(Dataset entries)
···
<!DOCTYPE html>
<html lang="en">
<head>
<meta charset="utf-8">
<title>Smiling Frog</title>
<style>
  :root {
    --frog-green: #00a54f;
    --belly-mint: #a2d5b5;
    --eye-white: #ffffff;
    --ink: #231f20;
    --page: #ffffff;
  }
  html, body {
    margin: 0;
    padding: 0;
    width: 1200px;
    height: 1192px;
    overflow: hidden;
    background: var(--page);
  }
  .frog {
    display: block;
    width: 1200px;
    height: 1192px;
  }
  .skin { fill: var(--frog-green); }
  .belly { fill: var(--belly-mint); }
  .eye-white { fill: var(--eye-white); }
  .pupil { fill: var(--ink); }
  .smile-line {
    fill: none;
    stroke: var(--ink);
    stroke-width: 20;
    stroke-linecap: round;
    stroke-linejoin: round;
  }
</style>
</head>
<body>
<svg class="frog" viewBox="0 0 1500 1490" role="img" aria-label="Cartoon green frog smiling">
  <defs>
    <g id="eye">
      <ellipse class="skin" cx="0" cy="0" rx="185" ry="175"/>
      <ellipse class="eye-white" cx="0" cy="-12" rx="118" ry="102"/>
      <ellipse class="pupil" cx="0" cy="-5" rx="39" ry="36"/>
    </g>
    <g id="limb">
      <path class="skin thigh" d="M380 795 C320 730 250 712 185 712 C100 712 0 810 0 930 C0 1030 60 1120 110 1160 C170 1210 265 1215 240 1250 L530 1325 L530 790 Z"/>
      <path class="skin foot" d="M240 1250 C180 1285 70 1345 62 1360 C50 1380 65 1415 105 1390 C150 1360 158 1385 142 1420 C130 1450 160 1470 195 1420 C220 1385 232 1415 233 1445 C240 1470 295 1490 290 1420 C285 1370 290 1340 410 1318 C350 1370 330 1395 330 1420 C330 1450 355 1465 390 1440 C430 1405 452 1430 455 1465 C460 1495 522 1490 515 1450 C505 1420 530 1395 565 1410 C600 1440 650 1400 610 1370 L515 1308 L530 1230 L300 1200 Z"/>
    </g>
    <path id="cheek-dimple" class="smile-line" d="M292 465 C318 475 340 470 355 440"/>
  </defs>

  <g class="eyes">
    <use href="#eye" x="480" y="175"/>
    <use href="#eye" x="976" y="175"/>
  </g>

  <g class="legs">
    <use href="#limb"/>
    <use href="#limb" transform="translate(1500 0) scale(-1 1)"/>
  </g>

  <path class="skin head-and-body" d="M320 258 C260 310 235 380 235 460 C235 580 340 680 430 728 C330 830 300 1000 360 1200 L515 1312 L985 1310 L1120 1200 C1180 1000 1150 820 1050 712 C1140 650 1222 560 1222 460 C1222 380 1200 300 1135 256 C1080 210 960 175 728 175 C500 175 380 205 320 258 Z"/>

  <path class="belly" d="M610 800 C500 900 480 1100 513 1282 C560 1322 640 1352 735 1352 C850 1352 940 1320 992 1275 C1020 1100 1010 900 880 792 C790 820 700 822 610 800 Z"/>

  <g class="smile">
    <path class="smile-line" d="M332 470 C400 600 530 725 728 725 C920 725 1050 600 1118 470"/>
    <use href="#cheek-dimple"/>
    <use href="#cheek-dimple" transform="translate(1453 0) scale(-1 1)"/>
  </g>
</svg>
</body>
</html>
···
• [Work required]:
Retrieve every line above holding the word "body".

• [Exercise response]:
  html, body {
<body>
  <path class="skin head-and-body" d="M320 258 C260 310 235 380 235 460 C235 580 340 680 430 728 C330 830 300 1000 360 1200 L515 1312 L985 1310 L1120 1200 C1180 1000 1150 820 1050 712 C1140 650 1222 560 1222 460 C1222 380 1200 300 1135 256 C1080 210 960 175 728 175 C500 175 380 205 320 258 Z"/>
</body>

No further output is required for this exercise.